### TASK DETAILS
Pull every line holding the word "shader" from the data below and copy it.

### AVAILABLE DATA
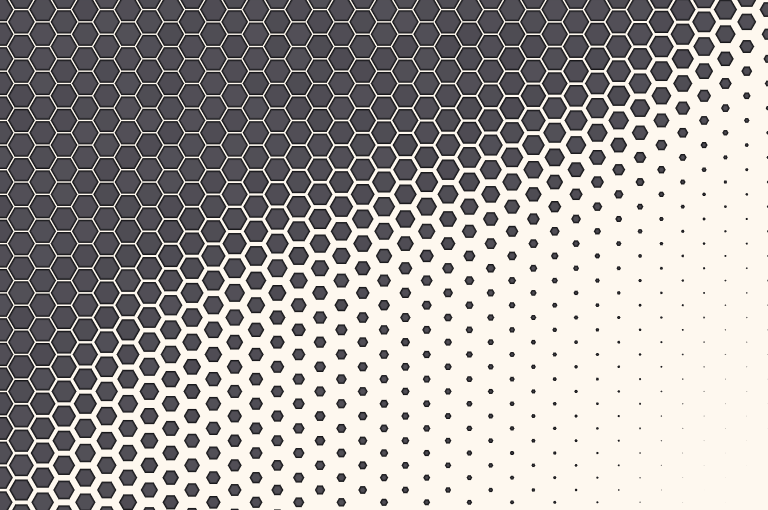
A Shadertoy shader for this pattern:

```glsl
const vec3 CREAM = vec3(0.995, 0.972, 0.938);
const vec3 SLATE = vec3(0.315, 0.305, 0.335);
const vec3 RIM = vec3(0.07, 0.07, 0.08);
const float CELL_RADIUS = 0.02789;   // corner radius of a grid cell, in canvas heights
const float MAX_RADIUS = 0.0263;     // largest hexagon, leaves a thin line between cells
const float APOTHEM = 0.8660254;     // apothem of a unit hexagon

float hash(vec2 p) {
    return fract(sin(dot(p, vec2(127.1, 311.7))) * 43758.5453);
}

// Signed distance to a hexagon with flat top and bottom
float hexagon(vec2 p, float radius) {
    p = abs(p);
    return max(p.y, p.x * APOTHEM + p.y * 0.5) - radius * APOTHEM;
}

// Nearest centre of a rectangular lattice
vec2 latticeCentre(vec2 p, vec2 pitch, vec2 origin) {
    return origin + pitch * floor((p - origin) / pitch + 0.5);
}

// Honeycomb centre: the closer of two interleaved lattices
vec2 cellCentre(vec2 p) {
    vec2 pitch = CELL_RADIUS * vec2(3.0, 2.0 * APOTHEM);
    vec2 origin = vec2(0.0, 0.0151);
    vec2 a = latticeCentre(p, pitch, origin);
    vec2 b = latticeCentre(p, pitch, origin + 0.5 * pitch);
    return distance(p, a) < distance(p, b) ? a : b;
}

// Hexagon size: a slow fade to the right, swelling above an S-shaped edge
float sizeAt(vec2 c) {
    float fade = 0.0235 * pow(max(1.0 - c.x / 1.47, 0.0), 1.5);
    fade += 0.004 * max(c.y - 0.04, 0.0);
    float u = c.x - 0.784;
    float edge = 0.539 + 0.26 * u + 0.624 * u * u * u;
    float swell = 1.0 / (1.0 + exp((edge - c.y) / 0.0686));
    return min(mix(fade, MAX_RADIUS, swell), MAX_RADIUS);
}

void mainImage(out vec4 fragColor, in vec2 fragCoord) {
    float pixel = 1.0 / iResolution.y;
    vec2 p = fragCoord * pixel;
    vec2 centre = cellCentre(p);
    float radius = sizeAt(centre);
    float d = hexagon(p - centre, radius);

    // Dark rim easing into a slate interior with a slight tone change per cell
    vec3 fill = mix(RIM, SLATE, smoothstep(0.0, 0.0052, -d));
    fill += 0.02 * (hash(floor(centre * 400.0)) - 0.5);

    // Smooth coverage, thinned for dots smaller than a pixel
    float coverage = clamp(0.5 - d / pixel, 0.0, 1.0) * min(1.0, radius / pixel);
    fragColor = vec4(mix(CREAM, fill, coverage), 1.0);
}
```
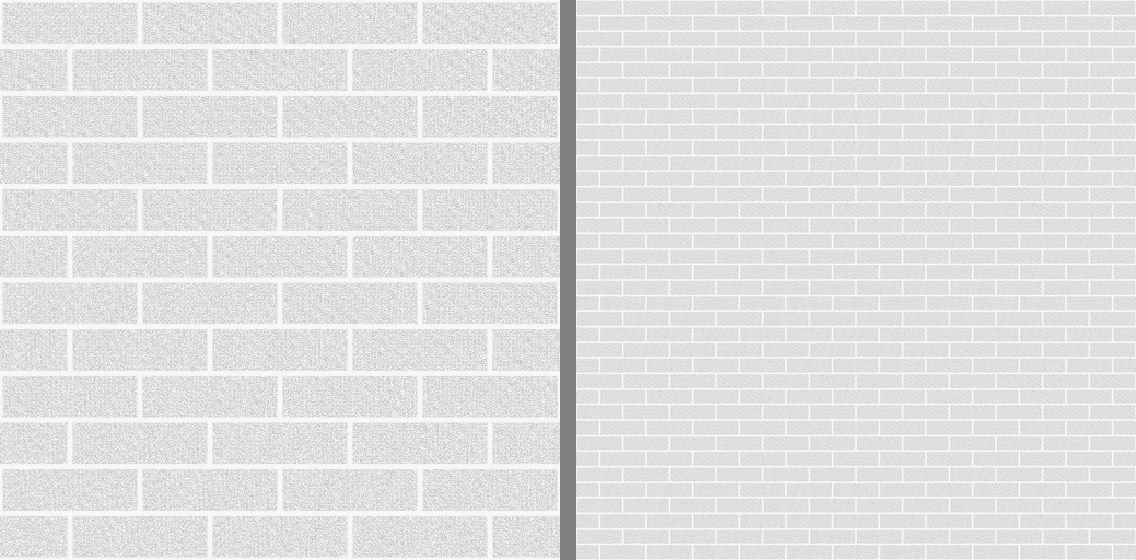
Left: one tile. Right: repeated 3 by 3.
This texture is drawn by a WebGL 2 fragment shader. Its source:

```glsl
#version 300 es
precision highp float;
// Pale running-bond brick wall: 4 bricks across and 12 courses up, with
// alternate courses shifted by half a brick. Flat, light mortar surrounds
// brick faces covered in fine grey grain from a wrapped hash grid.

uniform vec2 u_resolution;
out vec4 fragColor;

float hash(vec2 p) {
  return fract(sin(dot(p, vec2(127.1, 311.7))) * 43758.5453);
}

// Sum of two hashes: a bell-like spread from -1 to 1, wrapping at the canvas edge.
float grain(vec2 uv) {
  vec2 speck = mod(floor(uv * 512.0), 512.0);
  return hash(speck) + hash(speck + vec2(37.3, 91.7)) - 1.0;
}

// Distance in canvas units from the nearest joint centre line.
float jointDistance(vec2 uv) {
  vec2 bricks = vec2(4.0, 12.0);
  vec2 p = uv * bricks;
  p.x += 0.5 * mod(floor(p.y) + 1.0, 2.0);
  vec2 f = fract(p);
  vec2 d = min(f, 1.0 - f) / bricks;
  return min(d.x, d.y);
}

void main() {
  vec2 uv = gl_FragCoord.xy / u_resolution;
  float pixel = 1.0 / min(u_resolution.x, u_resolution.y);

  // Speckled brick face
  vec3 mortar = vec3(0.967);
  vec3 brick = vec3(0.874 + 0.11 * grain(uv));

  // Mortar joints with smoothed edges
  float face = smoothstep(-0.5 * pixel, 0.5 * pixel, jointDistance(uv) - 0.0044);
  fragColor = vec4(mix(mortar, brick, face), 1.0);
}
```
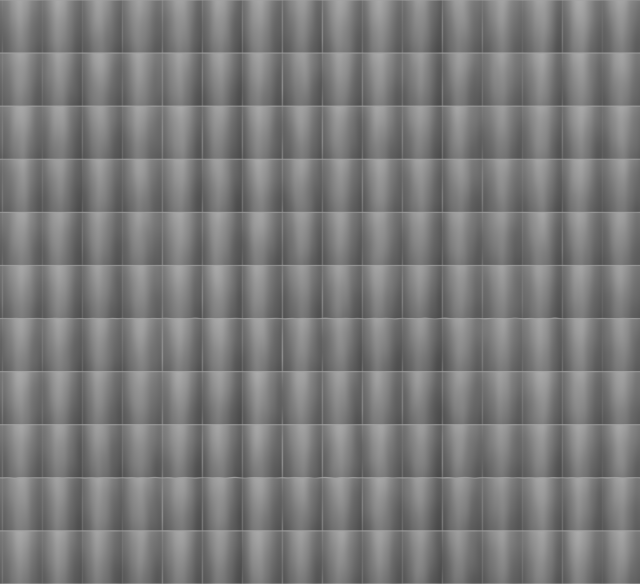
Write a WebGL 2 fragment shader that draws this pattern.

```glsl
#version 300 es
precision highp float;

#define COUNT vec2(16.0, 11.0)
#define SEAM_SHIFT vec2(0.06, 0.0)
#define DARK 0.33
#define LIGHT 0.562
#define TOP_GLOW 0.145
#define SEAM_WIDTH vec2(0.018, 0.009)
#define SEAM_TONE 0.63
#define FLANK_LIFT 0.36
#define TILE_VARIATION 0.022
#define BROAD_VARIATION 0.035
#define STREAKS 0.02

uniform vec2 u_resolution;
out vec4 outColor;

vec2 hash2(vec2 p) {
    vec3 q = fract(p.xyx * vec3(0.1031, 0.1030, 0.0973));
    q += dot(q, q.yzx + 33.33);
    return fract((q.xx + q.yz) * q.zy);
}

float slope(vec2 node, vec2 offset, vec2 period) {
    float angle = 6.28319 * hash2(mod(node, period) + 7.0).x;
    return dot(vec2(cos(angle), sin(angle)), offset);
}

// Gradient noise that wraps after a whole number of cells
float noise(vec2 uv, vec2 period) {
    vec2 p = uv * period;
    vec2 i = floor(p), f = p - i;
    vec2 w = f * f * f * (f * (f * 6.0 - 15.0) + 10.0);
    vec2 e = vec2(1.0, 0.0);
    float low = mix(slope(i, f, period), slope(i + e.xy, f - e.xy, period), w.x);
    float high = mix(slope(i + e.yx, f - e.yx, period), slope(i + e.xx, f - e.xx, period), w.x);
    return mix(low, high, w.y);
}

// Rounded panel: dark on both flanks, a bright ridge left of the middle
float ridge(float u, float peak) {
    return smoothstep(-0.12, peak, u) * (1.0 - smoothstep(peak, 1.0, u));
}

// Soft line that keeps its strength when thinner than a pixel
float line(float dist, float halfWidth, float pixel) {
    float reach = halfWidth + 0.8 * pixel;
    return (1.0 - smoothstep(0.0, reach, dist)) * min(1.0, 2.5 * halfWidth / pixel);
}

void main() {
    vec2 uv = gl_FragCoord.xy / u_resolution;
    vec2 pixel = COUNT / u_resolution;
    vec2 grid = uv * COUNT - SEAM_SHIFT;

    // Straight seams, two of the level ones slightly ragged
    vec2 seam = mod(floor(grid + 0.5), COUNT);
    float ragged = step(abs(abs(seam.y - 3.5) - 1.5), 0.1);
    grid.y += 0.015 * ragged * noise(uv, COUNT * vec2(4.0, 1.0));

    vec2 id = mod(floor(grid), COUNT);
    vec2 cell = fract(grid);
    vec2 tile = hash2(id + 3.0) - 0.5;
    vec2 column = hash2(vec2(id.x, 83.0)) - 0.5;
    vec2 seamHash = hash2(vec2(seam.x, 19.0));

    // Panel shading; each upright seam has its own depth of shadow
    float peak = 0.45 + 0.1 * column.x + 0.05 * tile.x;
    float body = ridge(cell.x, peak);
    body = mix(body, 1.0, FLANK_LIFT * seamHash.y * (1.0 - body));
    float shade = mix(DARK, LIGHT, body);
    float height = mix(1.0, cell.y, smoothstep(0.0, pixel.y, cell.y));
    shade *= 1.0 + TOP_GLOW * (2.0 * height - 1.0);

    // Tone differs by tile and over wide areas
    shade += TILE_VARIATION * (tile.y + column.y) * smoothstep(0.0, 0.3, cell.x);
    shade += BROAD_VARIATION * noise(uv, vec2(5.0, 4.0));
    shade += STREAKS * noise(uv, COUNT * vec2(6.0, 1.0));
    shade += STREAKS * noise(uv, COUNT * vec2(2.0));

    // Pale seams, the upright ones fading in and out
    vec2 dist = 0.5 - abs(cell - 0.5);
    float upright = 0.1 + 0.4 * seamHash.x;
    upright *= clamp(0.8 + 1.6 * noise(uv, COUNT), 0.1, 1.3) * mix(1.25, 0.75, cell.y);
    float level = 0.6 + (0.3 + 0.4 * ragged) * noise(uv, COUNT * vec2(3.0, 1.0));
    shade = mix(shade, SEAM_TONE, upright * line(dist.x, SEAM_WIDTH.x, pixel.x));
    shade = mix(shade, SEAM_TONE, level * line(dist.y, SEAM_WIDTH.y, pixel.y));

    outColor = vec4(vec3(clamp(shade, 0.0, 1.0)), 1.0);
}
```
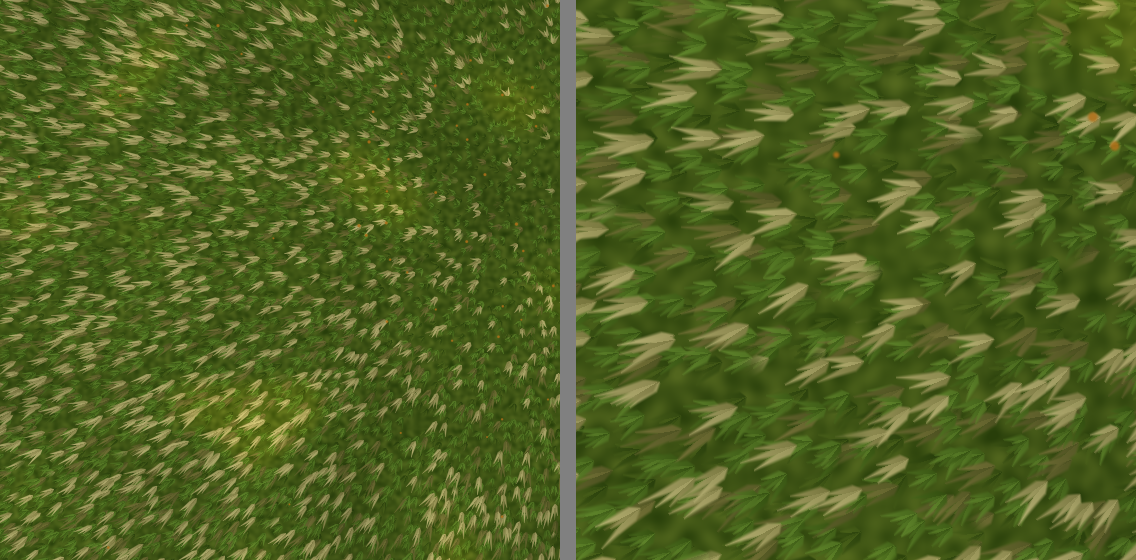
Left, the full canvas; right, a detail of the centre.
A WebGL 2 fragment shader for this texture:

```glsl
#version 300 es
precision highp float;

#define VIEW_CENTRE vec2(1.02, 0.67)
#define STRAW_COVER 0.55
#define WITHERED_COVER 0.75
#define PATCHINESS 0.8
#define PATCH_SCALE 6.5
#define MIN_LEAN 0.42
#define SOFTNESS 0.0014
#define SPECK_CELLS 34.0
#define SPECK_RADIUS 0.0026

uniform vec2 u_resolution;
out vec4 fragColor;

struct Tuft {
    float cells;   // grid cells per canvas height
    float reach;   // longest blade
    float width;   // blade half width
    float sides;   // blades on each side of the middle one
    float cover;   // share of cells that grow a tuft
    vec3 shade;
    vec3 light;
};

vec3 hash3(vec2 cell, float seed) {
    uvec3 v = uvec3(ivec3(cell, seed) + 1000);
    v = v * 1664525u + 1013904223u;
    v.x += v.y * v.z; v.y += v.z * v.x; v.z += v.x * v.y;
    v ^= v >> 16u;
    v.x += v.y * v.z; v.y += v.z * v.x; v.z += v.x * v.y;
    return vec3(v) / float(0xffffffffu);
}

float cornerSlope(vec2 cell, vec2 offset) {
    return dot(hash3(cell, 0.0).xy * 2.0 - 1.0, offset);
}

float gradientNoise(vec2 p) {
    vec2 i = floor(p), f = p - i;
    vec2 u = f * f * (3.0 - 2.0 * f);
    vec2 e = vec2(1.0, 0.0);
    float low = mix(cornerSlope(i, f), cornerSlope(i + e, f - e), u.x);
    float high = mix(cornerSlope(i + e.yx, f - e.yx), cornerSlope(i + 1.0, f - 1.0), u.x);
    return mix(low, high, u.y);
}

// One scattered layer of fans whose blades point along the axis
void paintTufts(inout vec3 col, vec2 p, vec2 axis, float lean, Tuft t, float seed) {
    vec2 home = floor(p * t.cells - 0.5);
    for (int n = 0; n < 4; n++) {
        vec2 cell = home + vec2(n & 1, n >> 1);
        vec3 r = hash3(cell, seed);
        if (r.z > t.cover) continue;

        // Local frame: x along the fan from its root, y across it
        vec2 q = p - (cell + 0.05 + 0.9 * r.xy) / t.cells;
        float turn = (fract(r.z * 57.0) - 0.5) * 0.4 / lean;
        vec2 dir = normalize(axis + turn * vec2(-axis.y, axis.x));
        float reach = t.reach * lean;
        float x = dot(q, dir) + 0.5 * reach;
        float y = dot(q, vec2(-dir.y, dir.x));

        // Fold the fan onto its nearest blade
        float gap = 0.2 / lean;
        float blade = clamp(round(y / (gap * max(x, 0.001))), -t.sides, t.sides);
        float vary = fract(r.x * 91.0 + blade * 0.618);
        float along = x / (reach * mix(0.55, 1.0, vary));
        float profile = min(5.0 * along, 1.0) * (1.0 - along);
        float edge = abs(y - blade * gap * x) - 1.3 * t.width * profile;
        float mask = 1.0 - smoothstep(-SOFTNESS, SOFTNESS, edge);
        mask *= step(0.0, profile) * smoothstep(0.0, 0.06, t.cover - r.z);

        float tone = 0.65 * fract(vary * 7.0 + r.y) + 0.35 * along;
        col = mix(col, mix(t.shade, t.light, tone), 0.95 * mask);
    }
}

// Small orange blossoms, most common near the view centre
void paintSpecks(inout vec3 col, vec2 p, float dist) {
    vec2 cell = floor(p * SPECK_CELLS);
    vec3 r = hash3(cell, 900.0);
    vec2 spot = (cell + 0.2 + 0.6 * r.xy) / SPECK_CELLS;
    float share = mix(0.16, 0.02, smoothstep(0.1, 0.6, dist));
    float radius = SPECK_RADIUS * mix(0.6, 1.1, fract(r.z * 97.0));
    float mask = 1.0 - smoothstep(-SOFTNESS, SOFTNESS, distance(p, spot) - radius);
    col = mix(col, vec3(0.70, 0.44, 0.10), 0.85 * mask * step(r.z, share));
}

void main() {
    vec2 p = gl_FragCoord.xy / u_resolution.y;
    vec2 away = p - VIEW_CENTRE;
    float dist = length(away);
    vec2 axis = away / max(dist, 0.001);
    float lean = mix(MIN_LEAN, 1.0, smoothstep(0.05, 0.85, dist));
    float dryness = PATCHINESS * gradientNoise(p * PATCH_SCALE);
    float thinning = mix(0.35, 1.0, smoothstep(0.08, 0.5, dist));

    // Mottled undergrowth
    float mottle = clamp(0.5 + 0.9 * gradientNoise(p * 85.0), 0.0, 1.0);
    vec3 col = mix(vec3(0.16, 0.25, 0.04), vec3(0.33, 0.41, 0.12), mottle);

    // Leaves and grass from the ground up
    Tuft deep = Tuft(34.0, 0.024, 0.0032, 2.0, 2.0, vec3(0.15, 0.24, 0.04), vec3(0.31, 0.40, 0.11));
    Tuft fresh = Tuft(34.0, 0.024, 0.0030, 2.0, 0.9, vec3(0.20, 0.31, 0.06), vec3(0.39, 0.54, 0.18));
    Tuft withered = Tuft(23.0, 0.041, 0.0031, 1.0, (WITHERED_COVER + dryness) * thinning,
                         vec3(0.29, 0.31, 0.12), vec3(0.48, 0.46, 0.23));
    Tuft straw = Tuft(23.0, 0.041, 0.0032, 1.0, (STRAW_COVER + dryness) * thinning,
                      vec3(0.47, 0.46, 0.24), vec3(0.75, 0.72, 0.48));
    paintTufts(col, p, axis, lean, deep, 100.0);
    paintTufts(col, p, axis, lean, fresh, 200.0);
    paintTufts(col, p, axis, lean, withered, 300.0);
    paintTufts(col, p, axis, lean, withered, 301.0);
    paintTufts(col, p, axis, lean, fresh, 201.0);
    for (float layer = 400.0; layer < 403.0; layer++)
        paintTufts(col, p, axis, lean, straw, layer);

    // Broad yellowish and dim areas
    float broad = gradientNoise(p * 5.5 + 31.0);
    col += smoothstep(0.1, 0.45, broad) * vec3(0.05, 0.03, -0.01);
    col *= 1.0 + 0.2 * broad;

    paintSpecks(col, p, dist);
    fragColor = vec4(col, 1.0);
}
```
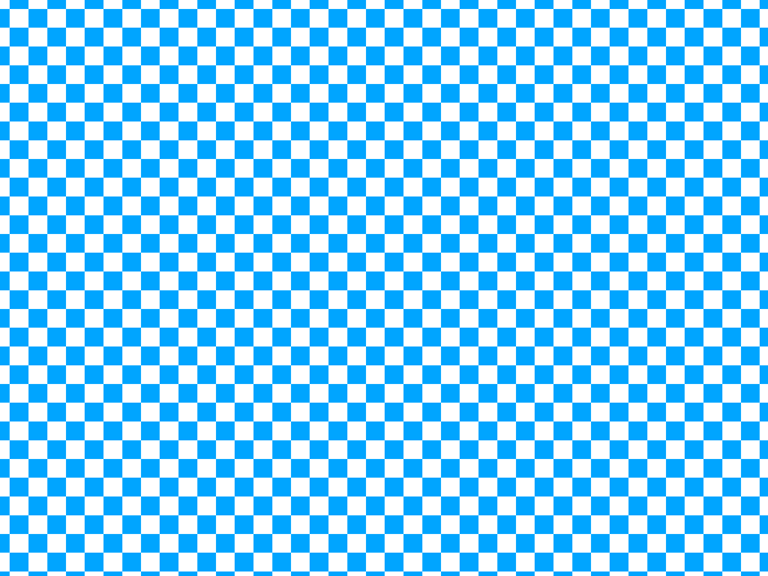
Give the GLSL for this pattern, as a Shadertoy shader.

```glsl
const vec3 BLUE = vec3(0.0, 0.647, 1.0);
const vec3 WHITE = vec3(1.0);
const float CELLS_DOWN = 30.72;               // squares per canvas height
const vec2 GRID_SHIFT = vec2(0.52, 0.24);     // first grid lines, in squares
const float RING_WIDTH = 1.16;                // edge ringing half period, pixels
const float RING_DECAY = 1.7;                 // how fast the ringing fades
const float PI = 3.14159265;

// Square wave of +1 and -1 with crisp, slightly sharpened edges
float stripes(float position, float pixelsPerCell) {
    float parity = mod(floor(position), 2.0);
    float toEdge = 0.5 - abs(fract(position) - 0.5);
    float d = toEdge * pixelsPerCell;
    float level = 1.0 - cos(PI * d / RING_WIDTH) * exp(-RING_DECAY * d * d);
    return (1.0 - 2.0 * parity) * level;
}

void mainImage(out vec4 fragColor, in vec2 fragCoord) {
    // Grid position in squares, from the lower left
    vec2 grid = fragCoord / iResolution.y * CELLS_DOWN - GRID_SHIFT;
    float pixelsPerCell = iResolution.y / CELLS_DOWN;

    // The product of column and row waves gives the checks
    float check = stripes(grid.x, pixelsPerCell) * stripes(grid.y, pixelsPerCell);
    vec3 color = mix(WHITE, BLUE, 0.5 + 0.5 * check);
    fragColor = vec4(clamp(color, 0.0, 1.0), 1.0);
}
```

### SOLUTION TO THE PROBLEM
A Shadertoy shader for this pattern:
This texture is drawn by a WebGL 2 fragment shader. Its source:
Write a WebGL 2 fragment shader that draws this pattern.
A WebGL 2 fragment shader for this texture:
Give the GLSL for this pattern, as a Shadertoy shader.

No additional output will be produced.